In contrast to White Out, which operates in a highly pictorial way, the contours drawn with a permanent marker on white vinyl flooring are much more abstract. Yet they can also be read as an image, and once again it is concepts from nature that prompt a large spectrum of associations to circulate and remain active. Waves in their most diverse metaphorical varieties are intimated, whereby trompe l’oeil effects, which suggest an up-and-down sway, share equal footing with a more schematic implementation. The spectrum produced here is a broad one and runs from natural phenomena - like stretches of beach marked by tidal waves - to diagrammatic depictions of sound waves, shock waves or the markings of geographical elevations on maps, etc. Amazingly, all these images come to mind without any concrete pictorial concept being specifically sought after. On the contrary: all thematic associations are owed to nothing other than a relatively simple, formal, graphic concept that consists essentially in a semi-automatic repetition of the same. It is apparently not at all insignificant that the specific configuration of lines results from a personal drawing style in which manual discipline and an improvised stroke are skillfully alternated. In the end, however, the result is by and large derived from the work process itself, which adheres to a rule once it is set up. The starting point is the given architectural situation.

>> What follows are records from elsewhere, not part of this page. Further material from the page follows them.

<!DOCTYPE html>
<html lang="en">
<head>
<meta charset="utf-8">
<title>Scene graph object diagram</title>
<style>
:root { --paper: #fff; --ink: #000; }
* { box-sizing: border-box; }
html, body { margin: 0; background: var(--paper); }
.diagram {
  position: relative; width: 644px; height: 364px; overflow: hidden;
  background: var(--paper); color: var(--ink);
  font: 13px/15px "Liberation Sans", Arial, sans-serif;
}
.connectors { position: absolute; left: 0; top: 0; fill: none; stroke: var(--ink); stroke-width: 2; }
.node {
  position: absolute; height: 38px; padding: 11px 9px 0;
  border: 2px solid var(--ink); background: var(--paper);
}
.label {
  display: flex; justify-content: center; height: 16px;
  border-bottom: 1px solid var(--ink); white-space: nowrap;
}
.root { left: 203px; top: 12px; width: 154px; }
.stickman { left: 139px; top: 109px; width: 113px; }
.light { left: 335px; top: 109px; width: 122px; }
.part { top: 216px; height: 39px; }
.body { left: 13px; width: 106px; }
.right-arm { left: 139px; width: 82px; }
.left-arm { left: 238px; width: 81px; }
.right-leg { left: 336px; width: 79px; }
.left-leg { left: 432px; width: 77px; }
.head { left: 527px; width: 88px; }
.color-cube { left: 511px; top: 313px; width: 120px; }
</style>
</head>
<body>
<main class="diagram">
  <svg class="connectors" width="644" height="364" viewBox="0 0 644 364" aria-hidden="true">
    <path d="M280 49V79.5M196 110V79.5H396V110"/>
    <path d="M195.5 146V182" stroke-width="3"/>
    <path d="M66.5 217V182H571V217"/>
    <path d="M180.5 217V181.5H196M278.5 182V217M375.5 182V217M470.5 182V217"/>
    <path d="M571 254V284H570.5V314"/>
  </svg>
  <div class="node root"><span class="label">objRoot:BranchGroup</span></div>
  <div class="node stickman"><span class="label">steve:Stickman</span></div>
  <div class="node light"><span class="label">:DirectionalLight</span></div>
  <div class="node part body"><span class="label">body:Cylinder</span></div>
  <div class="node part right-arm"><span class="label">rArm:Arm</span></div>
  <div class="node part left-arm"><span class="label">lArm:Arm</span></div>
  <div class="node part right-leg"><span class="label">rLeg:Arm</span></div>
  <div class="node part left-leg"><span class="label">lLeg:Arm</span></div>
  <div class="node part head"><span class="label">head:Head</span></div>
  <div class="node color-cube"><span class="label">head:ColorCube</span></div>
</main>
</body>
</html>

Thus the lines in the salon of the Villa Zanders develop from following the ground plan from outside inwards with a marker pen, whereby protruding wall elements like fireplace, pilaster or radiator trigger the pulsation in the red lines. Heike Weber’s reaction to the classical Schinkel architecture of the Kunstverein Arnsberg, on the other hand, is diametrically opposed. Starting from the exact center of the building’s ground plan, which is not located within the exhibition rooms themselves, parallel lines expand concentrically outwards like growth rings spreading in waves from inside outwards. Since the five exhibition rooms are arranged around the stairwell in a squared u-form, the curvilinear course of the drawing ties the separate rooms together in a kind of semi-circle, thereby redefining the strict axial symmetry of the architecture.

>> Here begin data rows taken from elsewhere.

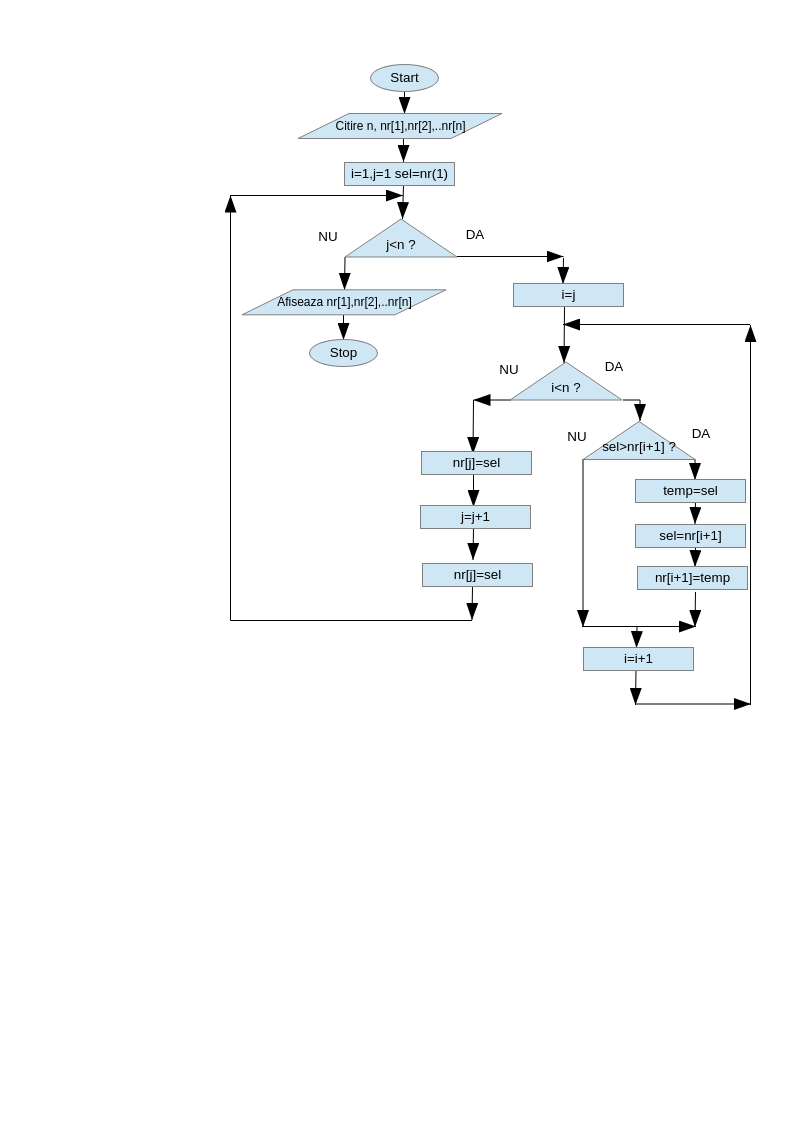
<!DOCTYPE html>
<html lang="ro">
<head>
<meta charset="utf-8">
<title>Schema logica - sortare</title>
<style>
:root {
  --paper: #ffffff;
  --ink: #000000;
  --fill: #cfe7f5;
  --edge: #808080;
}
* { box-sizing: border-box; }
html, body { margin: 0; }
body { width: 794px; height: 1123px; overflow: hidden; background: var(--paper); }
.flowchart {
  position: relative;
  width: 794px;
  height: 1123px;
  overflow: hidden;
  color: var(--ink);
  font: 13.4px/16px "Liberation Sans", Arial, sans-serif;
}
.lines { position: absolute; left: 0; top: 0; }
.connectors { fill: none; stroke: var(--ink); stroke-width: 1; }
.shapes { fill: var(--fill); stroke: var(--edge); stroke-width: 1; }
.node, .branch {
  position: absolute;
  left: var(--x);
  top: var(--y);
  display: flex;
  align-items: center;
  justify-content: center;
  white-space: nowrap;
}
.step, .terminal { background: var(--fill); border: 1px solid var(--edge); }
.step { width: 111px; height: 24px; }
.terminal { width: 69px; height: 28px; border-radius: 50%; }
.data { width: 205px; height: 26px; font-size: 12px; }
.decision { width: 114px; height: 39px; padding-top: 13px; }
.branch { width: 40px; height: 16px; }
</style>
</head>
<body>
<main class="flowchart">
  <svg class="lines" width="794" height="1123" viewBox="0 0 794 1123" aria-hidden="true">
    <defs>
      <marker id="arrow" markerUnits="userSpaceOnUse" markerWidth="17" markerHeight="12" refX="17" refY="6" orient="auto">
        <path d="M0 0L17 6L0 12Z" fill="#000" stroke="none"/>
      </marker>
      <path id="data-shape" d="M0 25L51 0H204L153 25Z"/>
      <path id="decision-shape" d="M0 38L56 0L112 38Z"/>
    </defs>

    <g class="connectors" marker-end="url(#arrow)">
      <g class="main-flow">
        <path d="M404.5 91V114" marker-end="url(#arrow)"/>
        <path d="M403.5 139V162" marker-end="url(#arrow)"/>
        <path d="M403.5 185L402.5 219" marker-end="url(#arrow)"/>
        <path d="M345 257L344.5 290" marker-end="url(#arrow)"/>
        <path d="M343.5 315V340" marker-end="url(#arrow)"/>
      </g>
      <g class="outer-loop">
        <path d="M457 256.5H563.5"/>
        <path d="M563.5 258L563 284" marker-end="url(#arrow)"/>
        <path d="M564.5 306L564 363" marker-end="url(#arrow)"/>
        <path d="M511 400H473.5"/>
        <path d="M473.5 400L473 454" marker-end="url(#arrow)"/>
        <path d="M473.5 474V507" marker-end="url(#arrow)"/>
        <path d="M473.5 528L473 560" marker-end="url(#arrow)"/>
        <path d="M472.5 586L472 620" marker-end="url(#arrow)"/>
        <path d="M472 620.5H230.5V195.5"/>
        <path d="M230 195.5H403" marker-end="url(#arrow)"/>
      </g>
      <g class="inner-loop">
        <path d="M623 400H640V421" marker-end="url(#arrow)"/>
        <path d="M695 459V480" marker-end="url(#arrow)"/>
        <path d="M695.5 502L695 524" marker-end="url(#arrow)"/>
        <path d="M695.5 547L695 567" marker-end="url(#arrow)"/>
        <path d="M695.5 592L695 627"/>
        <path d="M583 459V627"/>
        <path d="M582 626.5H696"/>
        <path d="M637 627L636.5 648" marker-end="url(#arrow)"/>
        <path d="M636 670L635.5 705" marker-end="url(#arrow)"/>
        <path d="M636 704H751"/>
        <path d="M750.5 705V325"/>
        <path d="M750 324.5H563" marker-end="url(#arrow)"/>
      </g>
    </g>

    <g class="shapes">
      <use href="#data-shape" x="298" y="113.5"/>
      <use href="#data-shape" x="242" y="289.8"/>
      <use href="#decision-shape" x="345" y="219"/>
      <use href="#decision-shape" x="510" y="362"/>
      <use href="#decision-shape" x="583" y="421.5"/>
    </g>
  </svg>

  <div class="node terminal" style="--x:370px;--y:64px">Start</div>
  <div class="node data" style="--x:298px;--y:113px">Citire n, nr[1],nr[2],..nr[n]</div>
  <div class="node step" style="--x:344px;--y:162px">i=1,j=1 sel=nr(1)</div>

  <div class="node decision" style="--x:344px;--y:219px">j&lt;n ?</div>
  <span class="branch" style="--x:308px;--y:229px">NU</span>
  <span class="branch" style="--x:455px;--y:227px">DA</span>
  <div class="node data" style="--x:242px;--y:289px">Afiseaza nr[1],nr[2],..nr[n]</div>
  <div class="node terminal" style="--x:309px;--y:339px">Stop</div>

  <div class="node step" style="--x:513px;--y:283px">i=j</div>
  <div class="node decision" style="--x:509px;--y:362px">i&lt;n ?</div>
  <span class="branch" style="--x:489px;--y:362px">NU</span>
  <span class="branch" style="--x:594px;--y:359px">DA</span>
  <div class="node step" style="--x:421px;--y:451px">nr[j]=sel</div>
  <div class="node step" style="--x:420px;--y:505px">j=j+1</div>
  <div class="node step" style="--x:422px;--y:563px">nr[j]=sel</div>

  <div class="node decision" style="--x:582px;--y:421px">sel&gt;nr[i+1] ?</div>
  <span class="branch" style="--x:557px;--y:429px">NU</span>
  <span class="branch" style="--x:681px;--y:426px">DA</span>
  <div class="node step" style="--x:635px;--y:479px">temp=sel</div>
  <div class="node step" style="--x:635px;--y:524px">sel=nr[i+1]</div>
  <div class="node step" style="--x:637px;--y:566px">nr[i+1]=temp</div>
  <div class="node step" style="--x:583px;--y:647px">i=i+1</div>
</main>
</body>
</html>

The air on the ground is also very thin. In their seductive aesthetics Heike Weber’s line drawings pose the existential question: can we trust the ground we walk on? The ground is in actual fact the foundation for all our acts and determines every move we make and every experience we undergo. Yet Heike Weber’s interventions teach us: There is only a short distance between taking a step to being left hanging in the air. “If ground doesn’t only stand for the here-and-now but also for duration, it can still sway just as we sway on it,” as Steven Connor writes on the significance of the ground, of walking and standing in works by Samuel Beckett and Bruce Nauman.(3) And it is exactly in this sense that Heike Weber’s floor drawings prompt viewers to a perceptive self-reflection, to a test of one’s own groundedness, as is the case in White Out. As genuine site-specific works that are put in place at and for the respective site, the theme of Heike Weber’s floor drawings is the here-and-now. Although in actuality these are hand drawn and thus static artworks, each of necessity requires viewers who move within the work’s compass and who perceive how wobbly they themselves are. It is no accident that your gaze is directed at your respective standpoint and not at the room or walls. And what you see there leads less to a general questioning of the condition humaine or to the statement that human existence is absurd - as is the case with Beckett or Nauman - but to a very pointed subversion of everything that is immobile, stagnant, fixed.


Vienna, October 2000


1 Cf. here Antonia Hoerschelmann, “Über Zeichnung, graphische Sammlungen and den erweiterten Kunstbegriff” in: Die Kunst der Linie. Möglichkeiten des Graphischen, Landesgalerie Oberösterreich, Linz (1999) pp 21-25.

2 Ernst E. Gombrich, “Kunst und Kunstgelehrten” in: Meditationen über ein Steckenpferd. Über die Wurzeln und der Kunst, Frankfurt/M (1973) p 199.

3 Steven Connor, “Auf schwankenden Boden” in: Samuel Beckett - Bruce Naumann, Kunsthalle Wien (2000) p 83.